    In the recruitment industry there is an on-going problem with there being a shortage of skilled/experienced candidates, largely because there remains a mismatch between the skills that are needed and the skills that exist within the UK workforce.

    In April 2013 the Recruitment & Employment Confederation (REC) published a warning that the skills shortage in various sectors was resulting in a two speed labour market with a dearth of candidates with in-demand skills (developing) at the same time as an unacceptably high number of long term unemployed who don’t have the skills and experience necessary to take advantage of the jobs that are currently available.

    Lack of experience is often a factor that can affect new candidates coming into the jobs market, especially after they have finished college or university education, due to the overall workforce being deluged with experienced candidates a lot of employers now have unrealistic expectations for lower-level jobs.

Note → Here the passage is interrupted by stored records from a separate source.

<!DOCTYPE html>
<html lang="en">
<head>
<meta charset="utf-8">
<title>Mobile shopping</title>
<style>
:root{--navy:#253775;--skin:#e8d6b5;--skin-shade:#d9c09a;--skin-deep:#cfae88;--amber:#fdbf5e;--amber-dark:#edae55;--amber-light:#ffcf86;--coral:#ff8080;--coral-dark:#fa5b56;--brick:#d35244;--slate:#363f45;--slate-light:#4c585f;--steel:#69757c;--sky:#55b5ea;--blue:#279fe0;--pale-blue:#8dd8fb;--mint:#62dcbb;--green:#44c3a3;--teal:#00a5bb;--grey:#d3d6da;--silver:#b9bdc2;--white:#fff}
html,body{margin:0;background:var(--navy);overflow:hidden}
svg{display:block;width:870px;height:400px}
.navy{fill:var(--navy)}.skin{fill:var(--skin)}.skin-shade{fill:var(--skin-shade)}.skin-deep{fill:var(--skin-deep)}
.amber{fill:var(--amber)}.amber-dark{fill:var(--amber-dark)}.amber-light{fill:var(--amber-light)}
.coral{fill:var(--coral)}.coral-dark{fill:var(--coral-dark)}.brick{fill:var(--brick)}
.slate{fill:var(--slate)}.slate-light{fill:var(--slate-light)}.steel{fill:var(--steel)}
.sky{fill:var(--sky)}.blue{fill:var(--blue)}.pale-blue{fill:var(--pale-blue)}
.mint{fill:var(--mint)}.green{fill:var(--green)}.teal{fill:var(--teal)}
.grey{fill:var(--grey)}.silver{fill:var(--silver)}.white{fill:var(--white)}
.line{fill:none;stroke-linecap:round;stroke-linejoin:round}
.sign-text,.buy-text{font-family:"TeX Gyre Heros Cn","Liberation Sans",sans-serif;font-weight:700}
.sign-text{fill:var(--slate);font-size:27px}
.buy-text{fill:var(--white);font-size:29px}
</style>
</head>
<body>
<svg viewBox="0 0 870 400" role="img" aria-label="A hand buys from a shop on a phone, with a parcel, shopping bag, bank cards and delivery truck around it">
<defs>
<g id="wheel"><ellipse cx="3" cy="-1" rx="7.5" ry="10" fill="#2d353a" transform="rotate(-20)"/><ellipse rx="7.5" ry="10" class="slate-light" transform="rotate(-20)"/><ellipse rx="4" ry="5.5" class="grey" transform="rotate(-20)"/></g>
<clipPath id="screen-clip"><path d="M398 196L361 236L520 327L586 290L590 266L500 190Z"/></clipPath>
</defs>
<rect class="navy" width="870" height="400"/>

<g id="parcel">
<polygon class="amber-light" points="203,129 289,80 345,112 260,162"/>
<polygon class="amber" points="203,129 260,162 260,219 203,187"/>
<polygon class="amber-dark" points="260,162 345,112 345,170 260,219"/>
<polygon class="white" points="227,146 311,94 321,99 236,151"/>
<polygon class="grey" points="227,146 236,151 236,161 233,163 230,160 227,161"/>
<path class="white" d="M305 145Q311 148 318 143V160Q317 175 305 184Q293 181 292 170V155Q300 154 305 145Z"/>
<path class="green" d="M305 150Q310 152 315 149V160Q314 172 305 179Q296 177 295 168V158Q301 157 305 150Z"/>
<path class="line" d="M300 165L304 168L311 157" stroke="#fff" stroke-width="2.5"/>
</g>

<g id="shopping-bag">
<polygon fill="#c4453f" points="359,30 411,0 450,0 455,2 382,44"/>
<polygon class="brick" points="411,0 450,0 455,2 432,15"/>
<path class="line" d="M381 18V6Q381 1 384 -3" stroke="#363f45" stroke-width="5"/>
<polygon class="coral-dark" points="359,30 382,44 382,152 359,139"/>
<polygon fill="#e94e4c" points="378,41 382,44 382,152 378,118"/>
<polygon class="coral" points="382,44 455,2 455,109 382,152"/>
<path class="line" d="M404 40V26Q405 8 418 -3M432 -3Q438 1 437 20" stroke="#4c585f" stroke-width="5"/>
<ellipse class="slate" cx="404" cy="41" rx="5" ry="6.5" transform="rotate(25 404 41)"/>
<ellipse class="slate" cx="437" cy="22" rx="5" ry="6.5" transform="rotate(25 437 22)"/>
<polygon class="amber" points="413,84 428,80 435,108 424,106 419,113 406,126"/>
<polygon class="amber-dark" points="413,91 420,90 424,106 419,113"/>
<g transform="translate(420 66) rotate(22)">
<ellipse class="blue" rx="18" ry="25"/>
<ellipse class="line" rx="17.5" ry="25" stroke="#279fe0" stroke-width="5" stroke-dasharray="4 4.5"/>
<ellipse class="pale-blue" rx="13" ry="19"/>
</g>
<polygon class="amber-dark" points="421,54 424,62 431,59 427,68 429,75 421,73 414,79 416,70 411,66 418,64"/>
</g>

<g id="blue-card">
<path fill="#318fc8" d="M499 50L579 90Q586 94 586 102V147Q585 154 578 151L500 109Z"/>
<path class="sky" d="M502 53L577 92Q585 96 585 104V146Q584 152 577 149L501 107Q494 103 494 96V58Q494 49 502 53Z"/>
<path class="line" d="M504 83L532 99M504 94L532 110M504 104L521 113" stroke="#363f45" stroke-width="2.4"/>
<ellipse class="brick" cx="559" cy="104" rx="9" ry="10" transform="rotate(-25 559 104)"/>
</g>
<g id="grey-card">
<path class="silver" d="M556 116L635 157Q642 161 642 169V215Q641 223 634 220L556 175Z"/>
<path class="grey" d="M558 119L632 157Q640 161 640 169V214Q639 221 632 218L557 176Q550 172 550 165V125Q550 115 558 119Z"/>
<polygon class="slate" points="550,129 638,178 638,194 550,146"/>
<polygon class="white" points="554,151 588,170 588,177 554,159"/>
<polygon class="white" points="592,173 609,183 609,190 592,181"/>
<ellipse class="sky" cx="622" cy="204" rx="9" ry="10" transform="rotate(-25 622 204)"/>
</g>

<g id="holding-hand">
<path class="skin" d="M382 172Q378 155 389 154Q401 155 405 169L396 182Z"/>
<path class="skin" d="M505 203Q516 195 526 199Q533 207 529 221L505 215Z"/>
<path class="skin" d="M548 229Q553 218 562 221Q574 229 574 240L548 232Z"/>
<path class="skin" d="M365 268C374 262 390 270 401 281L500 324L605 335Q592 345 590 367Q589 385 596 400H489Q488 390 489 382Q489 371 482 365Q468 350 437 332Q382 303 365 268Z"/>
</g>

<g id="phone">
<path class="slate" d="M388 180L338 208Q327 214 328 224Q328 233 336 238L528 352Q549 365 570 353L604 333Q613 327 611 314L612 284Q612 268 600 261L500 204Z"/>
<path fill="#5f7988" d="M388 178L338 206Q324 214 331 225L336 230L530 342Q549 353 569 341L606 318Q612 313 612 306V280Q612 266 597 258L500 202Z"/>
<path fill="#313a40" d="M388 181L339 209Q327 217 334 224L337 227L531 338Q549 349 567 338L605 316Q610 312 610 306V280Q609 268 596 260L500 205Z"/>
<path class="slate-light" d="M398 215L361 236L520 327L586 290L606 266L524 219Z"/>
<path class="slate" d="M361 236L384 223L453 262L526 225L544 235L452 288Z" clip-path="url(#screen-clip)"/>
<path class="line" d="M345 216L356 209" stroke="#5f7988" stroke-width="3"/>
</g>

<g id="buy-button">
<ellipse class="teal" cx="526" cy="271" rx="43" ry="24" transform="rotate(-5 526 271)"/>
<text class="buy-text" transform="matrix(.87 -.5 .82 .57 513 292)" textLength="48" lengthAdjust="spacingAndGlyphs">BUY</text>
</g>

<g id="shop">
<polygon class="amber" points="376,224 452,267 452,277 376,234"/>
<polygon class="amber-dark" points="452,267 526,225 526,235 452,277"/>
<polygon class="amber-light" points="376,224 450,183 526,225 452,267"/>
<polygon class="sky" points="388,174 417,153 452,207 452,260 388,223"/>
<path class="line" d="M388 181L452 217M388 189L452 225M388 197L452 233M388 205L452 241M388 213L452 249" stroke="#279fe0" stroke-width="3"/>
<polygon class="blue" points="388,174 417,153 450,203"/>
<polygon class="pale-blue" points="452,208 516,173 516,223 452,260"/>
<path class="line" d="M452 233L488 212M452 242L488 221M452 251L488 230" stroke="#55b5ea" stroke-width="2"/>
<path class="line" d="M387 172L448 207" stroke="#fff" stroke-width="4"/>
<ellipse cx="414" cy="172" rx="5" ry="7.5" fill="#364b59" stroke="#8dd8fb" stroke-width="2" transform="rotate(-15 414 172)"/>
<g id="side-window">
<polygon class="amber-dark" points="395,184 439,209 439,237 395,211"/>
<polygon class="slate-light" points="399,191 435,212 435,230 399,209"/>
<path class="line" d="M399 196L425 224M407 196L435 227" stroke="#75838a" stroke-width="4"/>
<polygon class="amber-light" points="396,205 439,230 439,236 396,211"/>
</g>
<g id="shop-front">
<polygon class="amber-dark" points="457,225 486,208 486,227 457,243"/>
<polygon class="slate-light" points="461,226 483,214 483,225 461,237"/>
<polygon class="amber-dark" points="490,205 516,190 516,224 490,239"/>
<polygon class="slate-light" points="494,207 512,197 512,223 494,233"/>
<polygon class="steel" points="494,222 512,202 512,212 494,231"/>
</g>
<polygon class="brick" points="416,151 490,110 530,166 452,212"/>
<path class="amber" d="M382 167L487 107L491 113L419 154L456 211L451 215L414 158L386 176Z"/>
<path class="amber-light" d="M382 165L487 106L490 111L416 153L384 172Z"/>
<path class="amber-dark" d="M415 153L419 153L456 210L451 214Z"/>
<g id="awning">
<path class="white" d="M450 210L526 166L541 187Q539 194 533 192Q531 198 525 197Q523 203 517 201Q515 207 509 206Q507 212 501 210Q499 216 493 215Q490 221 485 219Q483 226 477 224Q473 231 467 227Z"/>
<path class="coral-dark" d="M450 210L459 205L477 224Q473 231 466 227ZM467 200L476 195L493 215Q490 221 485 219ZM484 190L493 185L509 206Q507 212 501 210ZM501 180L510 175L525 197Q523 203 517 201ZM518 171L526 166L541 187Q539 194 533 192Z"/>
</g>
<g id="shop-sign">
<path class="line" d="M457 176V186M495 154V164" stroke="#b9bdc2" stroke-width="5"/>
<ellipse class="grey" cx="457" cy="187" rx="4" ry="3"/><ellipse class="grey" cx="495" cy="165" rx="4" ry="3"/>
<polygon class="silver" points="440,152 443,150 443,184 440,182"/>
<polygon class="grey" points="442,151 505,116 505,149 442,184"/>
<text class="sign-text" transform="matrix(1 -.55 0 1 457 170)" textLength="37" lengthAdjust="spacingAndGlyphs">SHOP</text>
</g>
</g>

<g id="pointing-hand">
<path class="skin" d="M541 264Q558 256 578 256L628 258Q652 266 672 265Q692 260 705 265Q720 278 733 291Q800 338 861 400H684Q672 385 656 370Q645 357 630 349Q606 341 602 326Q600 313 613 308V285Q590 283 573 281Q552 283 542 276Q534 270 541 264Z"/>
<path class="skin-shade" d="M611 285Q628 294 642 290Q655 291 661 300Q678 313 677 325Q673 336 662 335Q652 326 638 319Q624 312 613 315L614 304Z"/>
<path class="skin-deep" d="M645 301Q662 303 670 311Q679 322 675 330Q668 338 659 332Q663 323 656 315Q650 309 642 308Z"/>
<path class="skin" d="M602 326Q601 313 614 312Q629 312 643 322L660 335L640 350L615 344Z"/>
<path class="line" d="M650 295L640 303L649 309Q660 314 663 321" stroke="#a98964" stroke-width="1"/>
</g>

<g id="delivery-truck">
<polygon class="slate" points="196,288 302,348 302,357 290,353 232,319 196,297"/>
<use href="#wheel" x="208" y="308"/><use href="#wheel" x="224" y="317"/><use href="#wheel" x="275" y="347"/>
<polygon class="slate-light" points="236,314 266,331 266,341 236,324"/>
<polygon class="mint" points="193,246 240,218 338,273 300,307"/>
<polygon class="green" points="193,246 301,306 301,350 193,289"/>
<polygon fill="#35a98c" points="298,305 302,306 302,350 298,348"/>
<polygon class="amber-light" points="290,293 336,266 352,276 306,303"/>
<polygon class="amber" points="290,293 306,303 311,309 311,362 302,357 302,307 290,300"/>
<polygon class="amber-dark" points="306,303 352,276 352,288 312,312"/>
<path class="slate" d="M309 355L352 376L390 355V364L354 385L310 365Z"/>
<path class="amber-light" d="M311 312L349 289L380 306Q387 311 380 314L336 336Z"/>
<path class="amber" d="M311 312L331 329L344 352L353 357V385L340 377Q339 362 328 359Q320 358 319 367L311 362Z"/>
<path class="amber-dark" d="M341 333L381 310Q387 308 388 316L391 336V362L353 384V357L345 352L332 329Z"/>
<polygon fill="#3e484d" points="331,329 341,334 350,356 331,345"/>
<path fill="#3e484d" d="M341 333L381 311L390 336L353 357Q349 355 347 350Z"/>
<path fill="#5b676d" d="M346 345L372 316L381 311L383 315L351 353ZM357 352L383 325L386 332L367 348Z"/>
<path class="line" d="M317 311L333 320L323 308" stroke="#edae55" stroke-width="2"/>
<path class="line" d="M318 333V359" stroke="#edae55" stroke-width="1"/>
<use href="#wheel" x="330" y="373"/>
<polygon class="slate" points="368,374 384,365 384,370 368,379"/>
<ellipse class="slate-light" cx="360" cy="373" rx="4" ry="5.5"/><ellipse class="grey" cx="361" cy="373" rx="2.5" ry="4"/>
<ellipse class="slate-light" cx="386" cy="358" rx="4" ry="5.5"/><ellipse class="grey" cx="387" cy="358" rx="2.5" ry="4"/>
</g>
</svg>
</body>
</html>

    The football industry is not too dissimilar from that of the recruitment market, as football managers often have to make a decision between youth (I.e. Luke Shaw) and experience (I.e. Ashley Cole) when they select which members of their squad will play a match. There is a stigma about older football players not being able to keep up with younger players on the pitch because some people say they haven’t got the power or the stamina to keep up, with many players retiring before they reach the age of 40. However, older players do have a lot more experience of the game and of playing in high profile matches than some of the younger more physically agile players do.

    The key for both recruitment consultants and football managers is to find the right balance between skill and experience for the project/match in hand. Younger candidates and players will only be able to build up their experience if they are given a chance to show that they can perform well on the job. Whilst you can’t lose sight of the experience and the know-how that an older candidate/player can bring to a project or a game because on one hand a candidate/player may have the skills required, but it is a different thing actually applying those skills in a real-world situation.